THE TASK –
Give the data again in its entirety, exactly as provided.

SUPPLIED DATA –
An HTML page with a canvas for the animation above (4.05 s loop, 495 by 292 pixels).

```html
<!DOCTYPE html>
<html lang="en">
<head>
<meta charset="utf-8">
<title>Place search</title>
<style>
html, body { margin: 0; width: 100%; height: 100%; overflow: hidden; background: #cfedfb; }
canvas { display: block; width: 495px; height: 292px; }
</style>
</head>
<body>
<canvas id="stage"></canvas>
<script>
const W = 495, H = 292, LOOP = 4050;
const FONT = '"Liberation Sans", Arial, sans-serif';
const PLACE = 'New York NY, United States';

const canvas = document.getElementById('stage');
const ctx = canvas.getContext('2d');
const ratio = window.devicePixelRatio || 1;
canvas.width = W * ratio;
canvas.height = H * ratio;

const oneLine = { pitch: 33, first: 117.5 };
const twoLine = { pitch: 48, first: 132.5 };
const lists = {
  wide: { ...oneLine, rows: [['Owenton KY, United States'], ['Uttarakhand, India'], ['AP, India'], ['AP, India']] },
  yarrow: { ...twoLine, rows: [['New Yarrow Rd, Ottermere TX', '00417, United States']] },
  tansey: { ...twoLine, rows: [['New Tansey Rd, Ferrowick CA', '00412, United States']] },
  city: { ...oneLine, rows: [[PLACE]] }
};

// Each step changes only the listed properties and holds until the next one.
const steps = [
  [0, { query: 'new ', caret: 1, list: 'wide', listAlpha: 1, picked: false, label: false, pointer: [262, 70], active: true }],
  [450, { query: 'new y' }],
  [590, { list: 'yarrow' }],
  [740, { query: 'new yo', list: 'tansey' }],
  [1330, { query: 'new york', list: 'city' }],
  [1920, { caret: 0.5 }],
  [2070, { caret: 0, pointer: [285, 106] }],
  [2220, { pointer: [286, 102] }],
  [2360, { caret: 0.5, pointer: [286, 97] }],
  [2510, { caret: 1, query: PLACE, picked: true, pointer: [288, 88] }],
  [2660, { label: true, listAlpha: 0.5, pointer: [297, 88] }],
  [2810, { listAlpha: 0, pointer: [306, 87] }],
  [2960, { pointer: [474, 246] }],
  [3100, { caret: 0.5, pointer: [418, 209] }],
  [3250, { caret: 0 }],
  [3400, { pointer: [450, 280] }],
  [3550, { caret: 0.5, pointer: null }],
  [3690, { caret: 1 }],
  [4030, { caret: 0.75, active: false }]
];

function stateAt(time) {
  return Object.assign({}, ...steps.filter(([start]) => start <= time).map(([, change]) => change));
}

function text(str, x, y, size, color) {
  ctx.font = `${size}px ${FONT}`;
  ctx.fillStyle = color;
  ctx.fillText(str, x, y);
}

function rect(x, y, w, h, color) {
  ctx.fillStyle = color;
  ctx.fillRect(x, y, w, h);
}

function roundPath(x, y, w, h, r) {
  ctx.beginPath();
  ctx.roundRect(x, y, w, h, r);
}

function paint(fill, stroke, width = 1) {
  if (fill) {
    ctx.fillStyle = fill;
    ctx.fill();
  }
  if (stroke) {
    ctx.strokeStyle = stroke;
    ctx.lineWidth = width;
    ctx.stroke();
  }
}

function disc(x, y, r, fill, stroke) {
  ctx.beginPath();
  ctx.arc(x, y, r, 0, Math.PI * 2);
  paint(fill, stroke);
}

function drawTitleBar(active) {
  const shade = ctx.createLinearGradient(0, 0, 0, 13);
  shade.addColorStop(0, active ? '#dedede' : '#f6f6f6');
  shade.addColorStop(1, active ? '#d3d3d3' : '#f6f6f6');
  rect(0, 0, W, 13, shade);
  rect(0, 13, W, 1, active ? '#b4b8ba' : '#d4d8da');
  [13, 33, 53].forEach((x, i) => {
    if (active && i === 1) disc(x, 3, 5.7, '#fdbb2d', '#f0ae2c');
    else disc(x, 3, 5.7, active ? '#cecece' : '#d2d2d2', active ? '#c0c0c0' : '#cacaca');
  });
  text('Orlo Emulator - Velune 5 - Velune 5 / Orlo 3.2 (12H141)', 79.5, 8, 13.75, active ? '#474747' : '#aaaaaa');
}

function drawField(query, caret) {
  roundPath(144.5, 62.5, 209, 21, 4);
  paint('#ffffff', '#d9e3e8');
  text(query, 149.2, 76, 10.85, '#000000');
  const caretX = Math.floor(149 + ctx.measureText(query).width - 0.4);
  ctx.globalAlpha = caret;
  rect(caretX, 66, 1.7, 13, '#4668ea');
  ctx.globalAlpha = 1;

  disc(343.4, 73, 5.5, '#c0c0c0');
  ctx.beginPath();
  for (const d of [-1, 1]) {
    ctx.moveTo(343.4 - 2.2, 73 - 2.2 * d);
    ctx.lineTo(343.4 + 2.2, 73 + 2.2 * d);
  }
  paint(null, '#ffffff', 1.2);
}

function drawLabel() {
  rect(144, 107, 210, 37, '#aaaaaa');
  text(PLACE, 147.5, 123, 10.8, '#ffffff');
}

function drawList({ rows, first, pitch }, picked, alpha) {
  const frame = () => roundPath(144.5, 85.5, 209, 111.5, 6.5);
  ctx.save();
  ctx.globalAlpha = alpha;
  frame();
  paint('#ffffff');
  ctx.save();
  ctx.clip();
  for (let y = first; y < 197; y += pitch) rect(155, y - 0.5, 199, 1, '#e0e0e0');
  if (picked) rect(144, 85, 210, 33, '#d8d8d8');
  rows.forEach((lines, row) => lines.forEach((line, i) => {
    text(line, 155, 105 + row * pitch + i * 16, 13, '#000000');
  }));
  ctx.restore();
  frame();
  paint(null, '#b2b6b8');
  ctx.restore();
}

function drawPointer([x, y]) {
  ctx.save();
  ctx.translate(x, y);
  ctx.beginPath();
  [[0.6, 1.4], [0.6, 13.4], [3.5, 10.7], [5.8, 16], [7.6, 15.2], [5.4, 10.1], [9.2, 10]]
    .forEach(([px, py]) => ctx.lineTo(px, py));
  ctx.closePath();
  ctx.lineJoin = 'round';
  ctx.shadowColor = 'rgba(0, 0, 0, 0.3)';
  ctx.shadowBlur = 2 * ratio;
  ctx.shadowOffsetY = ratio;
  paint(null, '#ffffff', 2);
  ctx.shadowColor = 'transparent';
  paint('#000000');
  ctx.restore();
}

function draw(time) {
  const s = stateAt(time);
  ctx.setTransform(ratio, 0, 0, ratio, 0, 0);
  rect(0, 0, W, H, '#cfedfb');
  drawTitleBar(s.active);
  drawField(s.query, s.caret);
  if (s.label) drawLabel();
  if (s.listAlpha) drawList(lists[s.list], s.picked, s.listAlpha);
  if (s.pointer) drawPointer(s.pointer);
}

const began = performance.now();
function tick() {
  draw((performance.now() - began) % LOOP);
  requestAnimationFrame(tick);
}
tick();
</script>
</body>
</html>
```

TASK RESULT –
An HTML page with a canvas for the animation above (4.05 s loop, 495 by 292 pixels).

```html
<!DOCTYPE html>
<html lang="en">
<head>
<meta charset="utf-8">
<title>Place search</title>
<style>
html, body { margin: 0; width: 100%; height: 100%; overflow: hidden; background: #cfedfb; }
canvas { display: block; width: 495px; height: 292px; }
</style>
</head>
<body>
<canvas id="stage"></canvas>
<script>
const W = 495, H = 292, LOOP = 4050;
const FONT = '"Liberation Sans", Arial, sans-serif';
const PLACE = 'New York NY, United States';

const canvas = document.getElementById('stage');
const ctx = canvas.getContext('2d');
const ratio = window.devicePixelRatio || 1;
canvas.width = W * ratio;
canvas.height = H * ratio;

const oneLine = { pitch: 33, first: 117.5 };
const twoLine = { pitch: 48, first: 132.5 };
const lists = {
  wide: { ...oneLine, rows: [['Owenton KY, United States'], ['Uttarakhand, India'], ['AP, India'], ['AP, India']] },
  yarrow: { ...twoLine, rows: [['New Yarrow Rd, Ottermere TX', '00417, United States']] },
  tansey: { ...twoLine, rows: [['New Tansey Rd, Ferrowick CA', '00412, United States']] },
  city: { ...oneLine, rows: [[PLACE]] }
};

// Each step changes only the listed properties and holds until the next one.
const steps = [
  [0, { query: 'new ', caret: 1, list: 'wide', listAlpha: 1, picked: false, label: false, pointer: [262, 70], active: true }],
  [450, { query: 'new y' }],
  [590, { list: 'yarrow' }],
  [740, { query: 'new yo', list: 'tansey' }],
  [1330, { query: 'new york', list: 'city' }],
  [1920, { caret: 0.5 }],
  [2070, { caret: 0, pointer: [285, 106] }],
  [2220, { pointer: [286, 102] }],
  [2360, { caret: 0.5, pointer: [286, 97] }],
  [2510, { caret: 1, query: PLACE, picked: true, pointer: [288, 88] }],
  [2660, { label: true, listAlpha: 0.5, pointer: [297, 88] }],
  [2810, { listAlpha: 0, pointer: [306, 87] }],
  [2960, { pointer: [474, 246] }],
  [3100, { caret: 0.5, pointer: [418, 209] }],
  [3250, { caret: 0 }],
  [3400, { pointer: [450, 280] }],
  [3550, { caret: 0.5, pointer: null }],
  [3690, { caret: 1 }],
  [4030, { caret: 0.75, active: false }]
];

function stateAt(time) {
  return Object.assign({}, ...steps.filter(([start]) => start <= time).map(([, change]) => change));
}

function text(str, x, y, size, color) {
  ctx.font = `${size}px ${FONT}`;
  ctx.fillStyle = color;
  ctx.fillText(str, x, y);
}

function rect(x, y, w, h, color) {
  ctx.fillStyle = color;
  ctx.fillRect(x, y, w, h);
}

function roundPath(x, y, w, h, r) {
  ctx.beginPath();
  ctx.roundRect(x, y, w, h, r);
}

function paint(fill, stroke, width = 1) {
  if (fill) {
    ctx.fillStyle = fill;
    ctx.fill();
  }
  if (stroke) {
    ctx.strokeStyle = stroke;
    ctx.lineWidth = width;
    ctx.stroke();
  }
}

function disc(x, y, r, fill, stroke) {
  ctx.beginPath();
  ctx.arc(x, y, r, 0, Math.PI * 2);
  paint(fill, stroke);
}

function drawTitleBar(active) {
  const shade = ctx.createLinearGradient(0, 0, 0, 13);
  shade.addColorStop(0, active ? '#dedede' : '#f6f6f6');
  shade.addColorStop(1, active ? '#d3d3d3' : '#f6f6f6');
  rect(0, 0, W, 13, shade);
  rect(0, 13, W, 1, active ? '#b4b8ba' : '#d4d8da');
  [13, 33, 53].forEach((x, i) => {
    if (active && i === 1) disc(x, 3, 5.7, '#fdbb2d', '#f0ae2c');
    else disc(x, 3, 5.7, active ? '#cecece' : '#d2d2d2', active ? '#c0c0c0' : '#cacaca');
  });
  text('Orlo Emulator - Velune 5 - Velune 5 / Orlo 3.2 (12H141)', 79.5, 8, 13.75, active ? '#474747' : '#aaaaaa');
}

function drawField(query, caret) {
  roundPath(144.5, 62.5, 209, 21, 4);
  paint('#ffffff', '#d9e3e8');
  text(query, 149.2, 76, 10.85, '#000000');
  const caretX = Math.floor(149 + ctx.measureText(query).width - 0.4);
  ctx.globalAlpha = caret;
  rect(caretX, 66, 1.7, 13, '#4668ea');
  ctx.globalAlpha = 1;

  disc(343.4, 73, 5.5, '#c0c0c0');
  ctx.beginPath();
  for (const d of [-1, 1]) {
    ctx.moveTo(343.4 - 2.2, 73 - 2.2 * d);
    ctx.lineTo(343.4 + 2.2, 73 + 2.2 * d);
  }
  paint(null, '#ffffff', 1.2);
}

function drawLabel() {
  rect(144, 107, 210, 37, '#aaaaaa');
  text(PLACE, 147.5, 123, 10.8, '#ffffff');
}

function drawList({ rows, first, pitch }, picked, alpha) {
  const frame = () => roundPath(144.5, 85.5, 209, 111.5, 6.5);
  ctx.save();
  ctx.globalAlpha = alpha;
  frame();
  paint('#ffffff');
  ctx.save();
  ctx.clip();
  for (let y = first; y < 197; y += pitch) rect(155, y - 0.5, 199, 1, '#e0e0e0');
  if (picked) rect(144, 85, 210, 33, '#d8d8d8');
  rows.forEach((lines, row) => lines.forEach((line, i) => {
    text(line, 155, 105 + row * pitch + i * 16, 13, '#000000');
  }));
  ctx.restore();
  frame();
  paint(null, '#b2b6b8');
  ctx.restore();
}

function drawPointer([x, y]) {
  ctx.save();
  ctx.translate(x, y);
  ctx.beginPath();
  [[0.6, 1.4], [0.6, 13.4], [3.5, 10.7], [5.8, 16], [7.6, 15.2], [5.4, 10.1], [9.2, 10]]
    .forEach(([px, py]) => ctx.lineTo(px, py));
  ctx.closePath();
  ctx.lineJoin = 'round';
  ctx.shadowColor = 'rgba(0, 0, 0, 0.3)';
  ctx.shadowBlur = 2 * ratio;
  ctx.shadowOffsetY = ratio;
  paint(null, '#ffffff', 2);
  ctx.shadowColor = 'transparent';
  paint('#000000');
  ctx.restore();
}

function draw(time) {
  const s = stateAt(time);
  ctx.setTransform(ratio, 0, 0, ratio, 0, 0);
  rect(0, 0, W, H, '#cfedfb');
  drawTitleBar(s.active);
  drawField(s.query, s.caret);
  if (s.label) drawLabel();
  if (s.listAlpha) drawList(lists[s.list], s.picked, s.listAlpha);
  if (s.pointer) drawPointer(s.pointer);
}

const began = performance.now();
function tick() {
  draw((performance.now() - began) % LOOP);
  requestAnimationFrame(tick);
}
tick();
</script>
</body>
</html>
```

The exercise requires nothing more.